▶ ASSIGNED TASK: Read the data, and whenever a line holds the word "star", report that line.

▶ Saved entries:
********
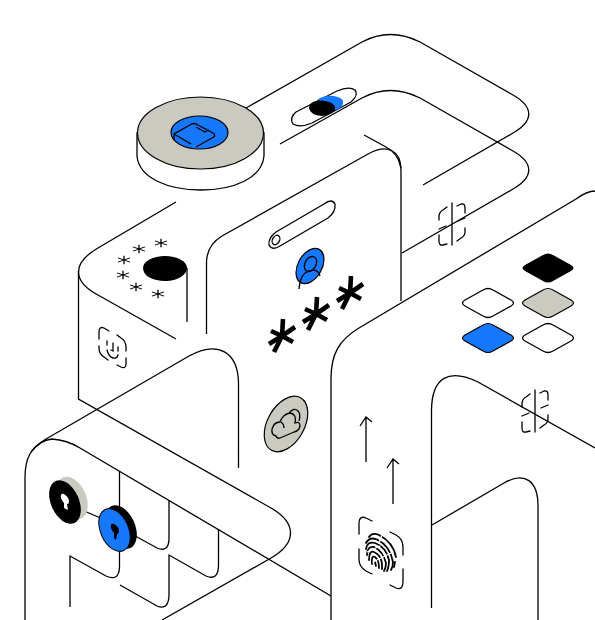
<!DOCTYPE html>
<html lang="en">
<head>
<meta charset="utf-8">
<title>Isometric security illustration</title>
<style>
:root { --ink: #000; --paper: #fff; --blue: #1677ff; --stone: #cbcac0; }
html, body { margin: 0; background: var(--paper); overflow: hidden; }
svg { display: block; width: 595px; height: 620px; }
.line { fill: none; stroke: var(--ink); stroke-width: 1.3; }
.paper { fill: var(--paper); stroke: var(--ink); stroke-width: 1.3; }
.blue { fill: var(--blue); stroke: var(--ink); stroke-width: 1.2; }
.stone { fill: var(--stone); stroke: var(--ink); stroke-width: 1.2; }
.ink { fill: var(--ink); }
.round { stroke-linecap: round; }
</style>
</head>
<body>
<svg viewBox="0 0 595 620" role="img" aria-label="Isometric line drawing of folded panels with security and login symbols">
  <defs>
    <path id="star" d="M0 -6V6M-6 -3L6 3M-6 3L6 -3"/>
    <path id="password-star" d="M0 0L1 -17M0 0L13 -9M0 0L11 6M0 0L-8 16M0 0L-13 8M0 0L-11 -5"/>
    <path id="tile" d="M-23 -3L-5 -13Q0 -16 5 -13L23 -3Q28 0 23 3L5 13Q0 16 -5 13L-23 3Q-28 0 -23 -3Z"/>
    <g id="scan-frame" class="line round">
      <path d="M-13 -4V-7Q-13 -12 -9 -14L-5 -17M5 -18L9 -20Q13 -21 13 -16V-11M13 4V8Q13 12 9 14L5 17M-5 20L-9 21Q-13 22 -13 17V11"/>
      <path d="M0 -21V21M-13 5L-6 2M6 -3L13 -6"/>
    </g>
    <path id="arrow" d="M0 45V0M-6 9L0 0L6 5"/>
  </defs>

  <g id="top-ribbon" class="line">
    <path d="M246 108L362 42Q390 27 420 42L513 95C534 107 534 121 513 133L423 185"/>
    <path d="M280 144L362 98Q390 83 420 98L513 151C534 163 534 177 513 189L402 253"/>
  </g>

  <g id="toggle">
    <path class="paper" d="M296 112L337 91Q349 86 355 90Q359 95 351 102L312 123Q300 128 293 124Q289 118 296 112Z"/>
    <path class="ink" fill="none" d="M309 108Q309 101 322 100Q336 100 336 107Q335 115 322 116Q310 115 309 108Z"/>
    <path fill="var(--blue)" d="M317 100Q324 95 334 96Q345 98 343 104Q341 109 335 110Q337 101 317 100Z"/>
  </g>

  <g id="coin">
    <path class="paper" d="M137 133V156C139 178 168 190 201 190S262 178 264 156V133Z"/>
    <ellipse class="stone" cx="200.500" cy="133" rx="63" ry="36"/>
    <ellipse class="blue" cx="199.500" cy="132.500" rx="28.500" ry="16.500"/>
    <path class="line" d="M174 140V134L190 125Q194 122 198 125L213 133Q217 136 212 138L196 147M174 134L191 144M196 127L205 132L209 130"/>
  </g>

  <g id="left-box" class="line">
    <path d="M176 202L98 248C72 263 72 281 98 295L176 339"/>
    <path d="M78.500 271V399L271 508C297 523 297 543 271 558L162 620"/>
  </g>

  <g id="dial">
    <path class="ink" d="M143 268C143 261 153 256 165 256S187 261 187 268S177 281 165 281S143 276 143 268Z"/>
    <path class="line" d="M187 268V322"/>
    <g class="line">
      <use href="#star" transform="translate(161 243) scale(1 .7)"/>
      <use href="#star" transform="translate(139 249) scale(1 .7)"/>
      <use href="#star" transform="translate(124 260) scale(1 .7)"/>
      <use href="#star" transform="translate(123 275) scale(1 .7)"/>
      <use href="#star" transform="translate(136 287) scale(1 .7)"/>
      <use href="#star" transform="translate(158 294) scale(1 .7)"/>
    </g>
  </g>

  <g id="face-scan" class="line round">
    <path d="M99 339V332Q99 326 104 328L109 331M117 335L121 338Q126 341 126 347V351M126 358V364Q126 369 121 367L117 365M108 360L104 357Q99 354 99 348V346"/>
    <path d="M107 341V345M118 347V351M113 343V351L111 350M107 350Q109 357 113 358Q117 359 118 355"/>
  </g>

  <g id="login-panel">
    <path class="line" d="M206.500 334V262Q207 245 222 236L368 154C388 143 401 151 401 170V301"/>
    <path class="line" d="M364 135L386 147Q398 153 401 168"/>
    <path class="paper" d="M276 232L324 204Q332 198 335 204Q336 212 328 218L280 246Q272 251 269 245Q268 238 276 232Z"/>
    <ellipse class="line" cx="276" cy="240" rx="3.500" ry="5" transform="rotate(28 276 240)"/>
    <g id="profile">
      <ellipse class="blue" cx="310" cy="266" rx="12" ry="19" transform="rotate(29 310 266)"/>
      <ellipse class="line" cx="310.500" cy="264" rx="5.500" ry="8" transform="rotate(29 310.500 264)"/>
      <path class="line" d="M299 289Q300 274 309 271Q318 268 320 276"/>
    </g>
    <g id="password" fill="none" stroke="var(--ink)" stroke-width="4.600">
      <use href="#password-star" x="282" y="336"/>
      <use href="#password-star" x="316" y="314"/>
      <use href="#password-star" x="350" y="293"/>
    </g>
    <g id="cloud">
      <ellipse class="stone" cx="286" cy="424" rx="18.500" ry="30" transform="rotate(29 286 424)"/>
      <path class="line" d="M276 436Q271 435 272 429Q274 422 280 422Q283 414 290 413Q297 414 295 423Q300 421 300 426Q299 431 294 432L280 438Q277 439 276 436ZM281 422Q284 424 284 428M289 413Q294 407 298 411Q301 414 299 421"/>
    </g>
  </g>

  <g id="front-left-panel" class="line">
    <path d="M25 620V478C25 457 31 448 46 439L189 356C218 340 238 352 238.500 383V468"/>
    <path d="M31 452Q40 440 52 439Q67 440 80 448L331 596"/>
    <path d="M119.500 471V567Q119 582 106 576L70 556V607"/>
    <path d="M169 500V538Q169 553 157 548L119 527"/>
    <path d="M218.500 529V566Q218 581 206 576L169 555V594Q169 611 157 606L120 585"/>
  </g>

  <g id="locks">
    <path class="line" d="M82 510L105 520"/>
    <ellipse cx="72" cy="498" rx="14" ry="22.500" fill="var(--stone)" transform="rotate(-24 72 498)"/>
    <ellipse class="ink" cx="65" cy="502" rx="14" ry="23" transform="rotate(-24 65 502)"/>
    <path fill="var(--paper)" d="M61 498Q60 493 64 494Q69 497 69 502Q69 504 67 504L68 510L64 508V503Q62 501 61 498Z"/>
    <ellipse class="ink" cx="121" cy="527" rx="14" ry="23" transform="rotate(-24 121 527)"/>
    <ellipse cx="114.500" cy="530" rx="14" ry="22.500" fill="var(--blue)" stroke="var(--ink)" transform="rotate(-24 114.500 530)"/>
    <path class="ink" d="M111 528Q110 523 114 524Q119 527 119 531Q119 534 117 534L116 540L114 538V533Q112 531 111 528Z"/>
  </g>

  <g id="front-right-panel" class="line">
    <path d="M331 620V379C331 354 339 340 359 328L576 199Q587 191 595 191"/>
    <path d="M431.500 608V410C432 377 449 368 478 382L595 448"/>
    <path d="M432 525L504 483C525 471 538 481 538 506V620"/>
  </g>

  <g id="colour-tiles">
    <use href="#tile" class="ink" x="548" y="268"/>
    <use href="#tile" class="paper" x="488" y="303"/>
    <use href="#tile" class="stone" x="548" y="303"/>
    <use href="#tile" class="blue" x="488" y="338"/>
    <use href="#tile" class="paper" x="548" y="338"/>
  </g>

  <use href="#scan-frame" x="452" y="224"/>
  <use href="#scan-frame" x="535" y="411"/>

  <g id="arrows" class="line">
    <use href="#arrow" x="366" y="417"/>
    <use href="#arrow" x="393" y="459"/>
  </g>

  <g id="fingerprint" class="line round">
    <path d="M359 534V524Q359 515 366 518L372 521M390 532L396 535Q403 539 403 547V555M403 569V581Q403 591 396 588L390 585M372 574L366 571Q359 567 359 559V549"/>
    <g stroke-width="1.800">
      <path d="M369 537Q372 532 379 535Q393 542 396 557M366 543Q370 536 378 540Q390 546 393 562Q393 567 391 570"/>
      <path d="M366 549Q367 541 375 543Q386 547 389 560Q389 567 387 571M367 555Q367 546 374 547Q383 551 386 563Q386 568 384 571"/>
      <path d="M369 560Q369 550 374 552Q381 555 382 564V569M372 564Q371 555 375 557Q379 560 379 568M375 562L376 566M395 562L394 567"/>
    </g>
    <path stroke="var(--paper)" stroke-width="1.200" d="M367 552L380 546M373 562L393 552M382 535L379 543"/>
  </g>
</svg>
</body>
</html>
********
▶ SOLUTION:
    <path id="star" d="M0 -6V6M-6 -3L6 3M-6 3L6 -3"/>
    <path id="password-star" d="M0 0L1 -17M0 0L13 -9M0 0L11 6M0 0L-8 16M0 0L-13 8M0 0L-11 -5"/>
      <use href="#star" transform="translate(161 243) scale(1 .7)"/>
      <use href="#star" transform="translate(139 249) scale(1 .7)"/>
      <use href="#star" transform="translate(124 260) scale(1 .7)"/>
      <use href="#star" transform="translate(123 275) scale(1 .7)"/>
      <use href="#star" transform="translate(136 287) scale(1 .7)"/>
      <use href="#star" transform="translate(158 294) scale(1 .7)"/>
      <use href="#password-star" x="282" y="336"/>
      <use href="#password-star" x="316" y="314"/>
      <use href="#password-star" x="350" y="293"/>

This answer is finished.